The stripped-back white and grey palette ensures that the viewer’s focus is on the message, rather than any other distractions on screen. Although the yellow icons add a nice pop of colour and help to break up the words while also emphasising certain points.

When the video zooms out at the end to show the whole speech, it really demonstrates how carefully choreographed this 3D video is.

Kid President Peptalk (Taylor English)

Kid President is a young, motivational speaker. And the motion of the text in this video really helps to emphasise the passion and enthusiasm in his voice when he speaks. Whenever the peptalk becomes particularly emotive, the words burst on screen in big, bold letters.

The use of icons in conjunction with the kinetic typography also helps to tell the story in a fun, childlike manner that matches the voiceover.

This video was originally live action, so if you want to have fun comparing both versions then check out this article.

Be Water, My Friend (Júlio Cargnin Pereira)

This short video packs an incredible punch (pun absolutely intended). The audio, snipped from an interview conducted shortly before Bruce Lee’s untimely death is married up perfectly with the kinetic typography – and this superb editing has earned the video thousands of views.

Message aside, this video is a great example of how versatile kinetic typography can be. The words stretch, float, melt, flow – and do whatever else is required to back up the story.

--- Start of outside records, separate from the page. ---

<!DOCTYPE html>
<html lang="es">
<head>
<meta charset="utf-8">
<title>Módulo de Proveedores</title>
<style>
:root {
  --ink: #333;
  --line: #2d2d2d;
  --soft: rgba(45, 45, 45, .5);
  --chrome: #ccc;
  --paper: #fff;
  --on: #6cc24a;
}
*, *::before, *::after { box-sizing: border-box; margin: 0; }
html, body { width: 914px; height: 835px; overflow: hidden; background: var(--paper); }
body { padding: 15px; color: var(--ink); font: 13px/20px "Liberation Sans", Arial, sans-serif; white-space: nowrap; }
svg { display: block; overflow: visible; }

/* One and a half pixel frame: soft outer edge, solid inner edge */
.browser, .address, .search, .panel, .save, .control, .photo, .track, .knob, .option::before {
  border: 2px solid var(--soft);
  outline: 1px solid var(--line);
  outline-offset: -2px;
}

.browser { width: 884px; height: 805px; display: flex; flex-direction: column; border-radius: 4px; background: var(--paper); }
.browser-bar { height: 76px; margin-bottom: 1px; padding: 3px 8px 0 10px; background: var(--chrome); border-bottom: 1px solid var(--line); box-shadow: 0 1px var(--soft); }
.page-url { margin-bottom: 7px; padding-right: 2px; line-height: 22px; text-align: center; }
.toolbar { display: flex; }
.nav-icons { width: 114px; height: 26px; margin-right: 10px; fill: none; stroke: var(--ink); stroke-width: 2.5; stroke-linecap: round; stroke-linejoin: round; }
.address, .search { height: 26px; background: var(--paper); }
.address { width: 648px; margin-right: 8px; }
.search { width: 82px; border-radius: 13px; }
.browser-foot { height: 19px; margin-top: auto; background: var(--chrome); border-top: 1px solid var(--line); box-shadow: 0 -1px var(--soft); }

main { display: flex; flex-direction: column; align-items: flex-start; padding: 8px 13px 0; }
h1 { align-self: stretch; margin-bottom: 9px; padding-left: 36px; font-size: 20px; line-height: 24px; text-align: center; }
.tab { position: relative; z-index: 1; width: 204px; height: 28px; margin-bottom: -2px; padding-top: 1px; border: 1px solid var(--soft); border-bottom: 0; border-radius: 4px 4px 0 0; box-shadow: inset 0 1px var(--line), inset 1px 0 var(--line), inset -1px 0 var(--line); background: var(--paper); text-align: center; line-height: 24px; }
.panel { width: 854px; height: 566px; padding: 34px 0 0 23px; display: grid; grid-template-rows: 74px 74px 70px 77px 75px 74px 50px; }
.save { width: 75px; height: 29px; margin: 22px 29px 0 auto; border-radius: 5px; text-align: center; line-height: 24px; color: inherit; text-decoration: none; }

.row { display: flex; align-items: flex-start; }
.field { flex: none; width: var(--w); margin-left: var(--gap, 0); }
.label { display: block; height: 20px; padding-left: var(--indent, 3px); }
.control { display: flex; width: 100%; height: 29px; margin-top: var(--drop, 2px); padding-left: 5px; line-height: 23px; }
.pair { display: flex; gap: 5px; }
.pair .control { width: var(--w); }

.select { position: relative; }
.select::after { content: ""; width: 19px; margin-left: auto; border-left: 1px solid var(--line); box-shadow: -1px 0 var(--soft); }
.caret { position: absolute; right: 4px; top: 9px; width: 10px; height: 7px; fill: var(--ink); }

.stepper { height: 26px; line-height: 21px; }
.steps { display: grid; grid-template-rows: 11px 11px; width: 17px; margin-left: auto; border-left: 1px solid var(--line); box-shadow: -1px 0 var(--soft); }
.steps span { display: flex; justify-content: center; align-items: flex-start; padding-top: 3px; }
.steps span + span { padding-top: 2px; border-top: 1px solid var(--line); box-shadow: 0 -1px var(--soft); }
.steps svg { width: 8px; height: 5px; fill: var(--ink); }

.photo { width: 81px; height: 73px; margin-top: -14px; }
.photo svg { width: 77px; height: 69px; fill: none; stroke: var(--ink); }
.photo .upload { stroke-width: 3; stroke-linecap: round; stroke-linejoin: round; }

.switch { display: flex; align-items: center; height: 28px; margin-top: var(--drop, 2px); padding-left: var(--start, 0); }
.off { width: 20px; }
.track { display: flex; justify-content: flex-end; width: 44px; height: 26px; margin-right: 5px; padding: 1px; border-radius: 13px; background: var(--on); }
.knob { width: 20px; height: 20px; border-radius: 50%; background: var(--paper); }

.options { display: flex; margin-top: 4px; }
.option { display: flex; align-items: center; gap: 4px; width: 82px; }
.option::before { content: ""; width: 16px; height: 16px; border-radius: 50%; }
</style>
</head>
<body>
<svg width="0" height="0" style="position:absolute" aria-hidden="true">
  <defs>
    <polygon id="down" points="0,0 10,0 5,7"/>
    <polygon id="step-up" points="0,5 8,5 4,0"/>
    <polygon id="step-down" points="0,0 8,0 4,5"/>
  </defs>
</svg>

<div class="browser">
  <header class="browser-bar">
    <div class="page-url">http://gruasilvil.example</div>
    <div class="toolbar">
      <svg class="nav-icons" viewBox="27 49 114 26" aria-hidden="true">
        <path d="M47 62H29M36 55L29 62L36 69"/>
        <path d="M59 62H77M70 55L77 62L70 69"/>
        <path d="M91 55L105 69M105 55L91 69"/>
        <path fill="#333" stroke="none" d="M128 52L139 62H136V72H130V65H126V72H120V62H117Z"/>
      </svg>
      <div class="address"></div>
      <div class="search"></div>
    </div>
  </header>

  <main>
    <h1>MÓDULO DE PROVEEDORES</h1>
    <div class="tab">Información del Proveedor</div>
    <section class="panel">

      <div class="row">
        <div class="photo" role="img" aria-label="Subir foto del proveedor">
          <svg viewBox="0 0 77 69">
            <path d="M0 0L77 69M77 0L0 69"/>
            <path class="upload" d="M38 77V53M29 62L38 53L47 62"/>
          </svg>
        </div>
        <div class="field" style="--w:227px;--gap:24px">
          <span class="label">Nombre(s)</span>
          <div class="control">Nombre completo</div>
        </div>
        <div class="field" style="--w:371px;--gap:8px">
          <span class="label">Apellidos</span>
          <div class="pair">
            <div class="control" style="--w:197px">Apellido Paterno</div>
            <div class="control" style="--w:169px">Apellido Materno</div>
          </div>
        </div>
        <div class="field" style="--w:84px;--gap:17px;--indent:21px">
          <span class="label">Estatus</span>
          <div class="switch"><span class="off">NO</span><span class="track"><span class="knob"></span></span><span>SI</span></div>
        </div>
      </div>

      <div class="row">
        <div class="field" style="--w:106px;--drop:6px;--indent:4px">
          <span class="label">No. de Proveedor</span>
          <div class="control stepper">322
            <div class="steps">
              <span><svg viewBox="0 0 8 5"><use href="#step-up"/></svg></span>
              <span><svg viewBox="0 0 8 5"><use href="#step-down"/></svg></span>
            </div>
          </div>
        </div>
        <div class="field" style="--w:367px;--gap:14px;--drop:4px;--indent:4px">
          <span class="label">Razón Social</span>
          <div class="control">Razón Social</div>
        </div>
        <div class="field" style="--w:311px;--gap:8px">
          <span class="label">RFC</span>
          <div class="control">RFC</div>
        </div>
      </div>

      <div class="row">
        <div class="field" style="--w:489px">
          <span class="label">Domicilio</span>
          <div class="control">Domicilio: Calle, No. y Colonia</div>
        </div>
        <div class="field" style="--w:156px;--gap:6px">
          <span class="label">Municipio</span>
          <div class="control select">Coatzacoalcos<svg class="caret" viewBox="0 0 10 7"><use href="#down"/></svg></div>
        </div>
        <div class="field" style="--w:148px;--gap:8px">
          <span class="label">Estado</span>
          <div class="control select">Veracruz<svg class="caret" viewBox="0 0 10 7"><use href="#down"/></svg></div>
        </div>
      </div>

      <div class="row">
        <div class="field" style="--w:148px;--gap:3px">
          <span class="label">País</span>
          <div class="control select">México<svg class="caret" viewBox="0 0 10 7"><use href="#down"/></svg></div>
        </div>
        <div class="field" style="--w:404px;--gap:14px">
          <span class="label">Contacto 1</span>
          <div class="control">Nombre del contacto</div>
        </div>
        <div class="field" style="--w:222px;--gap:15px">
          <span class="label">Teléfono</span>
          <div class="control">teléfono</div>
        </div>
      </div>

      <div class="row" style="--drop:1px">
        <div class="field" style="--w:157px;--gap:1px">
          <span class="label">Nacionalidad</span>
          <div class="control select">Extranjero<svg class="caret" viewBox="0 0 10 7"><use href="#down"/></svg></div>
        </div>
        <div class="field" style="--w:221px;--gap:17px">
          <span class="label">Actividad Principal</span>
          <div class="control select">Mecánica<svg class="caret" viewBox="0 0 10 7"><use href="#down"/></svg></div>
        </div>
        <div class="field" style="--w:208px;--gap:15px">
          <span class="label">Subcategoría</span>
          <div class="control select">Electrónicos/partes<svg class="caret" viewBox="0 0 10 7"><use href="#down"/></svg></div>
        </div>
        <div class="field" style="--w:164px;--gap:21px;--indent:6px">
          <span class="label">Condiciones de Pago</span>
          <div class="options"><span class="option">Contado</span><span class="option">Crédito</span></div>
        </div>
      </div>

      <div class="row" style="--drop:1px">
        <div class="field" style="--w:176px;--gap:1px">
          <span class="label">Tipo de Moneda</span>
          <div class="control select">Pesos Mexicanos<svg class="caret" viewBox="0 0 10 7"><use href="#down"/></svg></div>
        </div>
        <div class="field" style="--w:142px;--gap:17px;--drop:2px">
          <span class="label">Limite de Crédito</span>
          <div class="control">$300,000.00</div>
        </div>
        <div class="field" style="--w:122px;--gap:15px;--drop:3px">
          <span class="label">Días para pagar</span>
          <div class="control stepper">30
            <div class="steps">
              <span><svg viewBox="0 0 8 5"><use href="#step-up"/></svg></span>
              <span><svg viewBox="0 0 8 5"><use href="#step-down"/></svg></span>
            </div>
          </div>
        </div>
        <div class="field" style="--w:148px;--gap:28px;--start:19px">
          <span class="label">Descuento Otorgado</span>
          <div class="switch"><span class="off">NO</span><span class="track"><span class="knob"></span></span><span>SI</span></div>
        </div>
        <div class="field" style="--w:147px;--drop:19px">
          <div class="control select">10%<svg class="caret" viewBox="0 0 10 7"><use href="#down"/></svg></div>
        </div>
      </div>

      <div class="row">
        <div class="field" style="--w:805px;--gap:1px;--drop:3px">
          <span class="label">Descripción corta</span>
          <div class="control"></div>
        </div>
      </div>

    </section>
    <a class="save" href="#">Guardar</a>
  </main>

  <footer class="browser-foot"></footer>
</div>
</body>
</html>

It shows that, just as water can be manipulated, so can typography.

Guillaume Drigeard

For our last video, we thought we’d showcase a completely different use case for kinetic typography: a video CV. It’s no secret that job markets are becoming more and more crowded and competitive, and a video can be a great way to stand out in an employer’s inbox.

This video by Guillaume Drigeard isn’t especially flashy. The typography animates in a simple way, but it gets each point across clearly. And it’s been viewed over 30,000 times – pretty great for a CV!

Final thoughts

Kinetic typography is such a diverse technique that it can be used to tell almost any story – as the 14 amazing videos in this article demonstrate.

If you’d like to find out about other types of videos, take a look at this article: 6 Types of Animation Used by Brands.